Outside of writing the kind of book that a publisher decides smells enough like a blockbuster to invest serious money in, I agree that there is very little an author can do to boost his/her sales significantly.
But I think Kelly is being a tad dishonest when he talks about adopting a policy of doing only the promotional things that cost nothing and take no time away from writing. You don’t choose to do interviews because they’re fun. You get interviews because you’ve sent out press releases. Writing a good press release and, no doubt, assembling a press kit with professional photos (or jpgs) of yourself and your book cover, takes time and money. Gathering contact information for your local and area newspapers takes time. Stuffing the envelopes or sending the faxes takes time.
These things, however, are fairly simple to do. They don’t take MUCH time or MUCH money, but this is _not_ the complete laissez faire attitude the previous post seems to suggest.
Also, I think giving new authors the impression that book signings just magically happen is doing a disservice to them, as well. As a mid-list or brand new author, no one calls bookstores on your behalf and sets up signings. That means you, the professionally published book author, has to take the time to find out contact information for your local bookstores and make the arrangements yourself. You either cold call, or have to have the chutzpah to walk up to the information desk and ask for the person who handles their events coordinating. Then you have to sell yourself as a good bet – a money maker. A lot of the time, in my experience, at least, people hang up on you. I’ve had to do a lot of research to discover how to pitch myself – suggesting that I speak to a science fiction book club (if they even have one!) in conjunction to a signing, offering to do signings with a number of other authors, etc. (You’re welcome, Kelly.)
I know some authors who have set up their own book tours. I’ve never tried that, but I usually try to get a signing if I happen to be traveling to a new area of the country around the time when my book comes out. SF/F bookstores tend to be more welcoming but they’re few and far between. I’ve had a very famous Arizona independent bookstore suggest that I needed to pay THEM, if I wanted to have a signing in their store. Luckily, I was able to book the local Barnes & Noble instead.

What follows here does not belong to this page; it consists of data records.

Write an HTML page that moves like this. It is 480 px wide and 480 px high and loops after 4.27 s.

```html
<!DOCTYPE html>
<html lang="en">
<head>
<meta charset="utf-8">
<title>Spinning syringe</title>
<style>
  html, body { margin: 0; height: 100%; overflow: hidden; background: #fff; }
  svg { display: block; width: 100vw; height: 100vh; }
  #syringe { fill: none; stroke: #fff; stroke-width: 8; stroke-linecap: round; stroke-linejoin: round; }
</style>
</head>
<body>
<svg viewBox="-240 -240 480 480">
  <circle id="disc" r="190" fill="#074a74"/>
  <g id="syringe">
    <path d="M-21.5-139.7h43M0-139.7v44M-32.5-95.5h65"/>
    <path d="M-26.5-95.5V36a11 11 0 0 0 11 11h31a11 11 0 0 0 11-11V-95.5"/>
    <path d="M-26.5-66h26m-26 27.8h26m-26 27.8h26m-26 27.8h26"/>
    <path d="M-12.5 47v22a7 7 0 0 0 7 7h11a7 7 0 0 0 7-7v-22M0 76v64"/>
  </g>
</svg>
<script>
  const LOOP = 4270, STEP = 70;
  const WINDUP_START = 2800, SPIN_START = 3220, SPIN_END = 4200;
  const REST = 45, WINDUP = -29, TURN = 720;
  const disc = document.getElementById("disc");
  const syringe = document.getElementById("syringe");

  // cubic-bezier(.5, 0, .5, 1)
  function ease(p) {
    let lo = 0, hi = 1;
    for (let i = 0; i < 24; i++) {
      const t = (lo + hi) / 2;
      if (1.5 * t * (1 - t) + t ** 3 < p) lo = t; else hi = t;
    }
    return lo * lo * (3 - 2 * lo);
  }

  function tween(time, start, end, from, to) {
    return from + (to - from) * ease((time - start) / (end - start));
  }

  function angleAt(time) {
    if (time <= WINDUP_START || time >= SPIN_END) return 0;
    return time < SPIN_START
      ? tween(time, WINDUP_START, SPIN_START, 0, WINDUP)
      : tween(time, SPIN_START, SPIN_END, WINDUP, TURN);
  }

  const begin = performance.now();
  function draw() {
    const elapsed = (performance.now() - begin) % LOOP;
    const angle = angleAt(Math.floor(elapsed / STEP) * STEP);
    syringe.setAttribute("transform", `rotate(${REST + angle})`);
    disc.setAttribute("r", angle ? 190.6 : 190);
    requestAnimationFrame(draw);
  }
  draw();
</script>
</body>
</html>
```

All this, I should be added, can not happen the day your book hits the shelf. Most bookstores need several months lead time. For instance in June, I booked signings in October and November.
These things are fun, sure, but they take planning and a lot of work. They don’t just happen.
Plus, book signings don’t do you much good if no one shows up – or at least they stop being fun (not to mention the fact that you won’t be invited back for your next book). You need to promote your book signing after you arrange it, too, even if that just means compiling an email list of friends and begging them to come. Still... that takes time, planning, and, if you opt for something printed and mailed, money.
Going to science fiction conventions is fun, too, but they also cost money in registration fees (although many will waive or reduce fees if you volunteer for programming,) hotel costs, and expenses. In the Minneapolis/St. Paul area there are a ridiculous number of well-attended local conventions. So, it’s easy for Kelly to forget that there are lots of writers out there who have to travel a great distance to go to conventions. Even most larger metropolitan areas don’t have six or seven conventions a year that draw thousands of attendees.
Also, as someone who has traveled outside the safety of my own fandom, it’s not as easy to make a huge impression on strangers when you’re in a hotel room far from home with no friends to hang out in the hall with or who can introduce you to the “cool people.” Conventions like that start to feel like hard work. Plus, if you’re serious about using conventions as a marketing tool, you have to decide about advertising in the program book (which costs money and time and energy to design ads), and about things like whether or not you want to print up magnets or business cards or other promotional material to leave around the convention or hand to people as you meet them. When you start adding these things to travel, etc., conventions can become a pretty pricey investment.
A good convention can be wicked good fun, but it’s not free. It’s also a time investment. If you have a family, taking a weekend away can be a hardship or at least a hassle. Especially if the convention is not local. Plus, even if those aren’t considerations of yours, you still can’t just sit like a lump on a panel and expect people to rush to the dealers’ room afterwards to snap up copies of your book. You have to be interesting, or at least informed. There are many panels for which I actually do research, even when the subject matter is something I’m fairly familiar with. At the very least, I prepare some questions I can ask fellow panel members if we get stuck in one of those “now what do we talk about?" moments. Sure, you could say that’s the moderator’s job, but offering up a question or two can make you seem engaged and enthusiastic, especially if the question is a good one.
I agree that an author needs to seriously consider what they want to spent their time and money doing, but you should know that when Kelly says he’s doing very little, he’s actually doing a lot.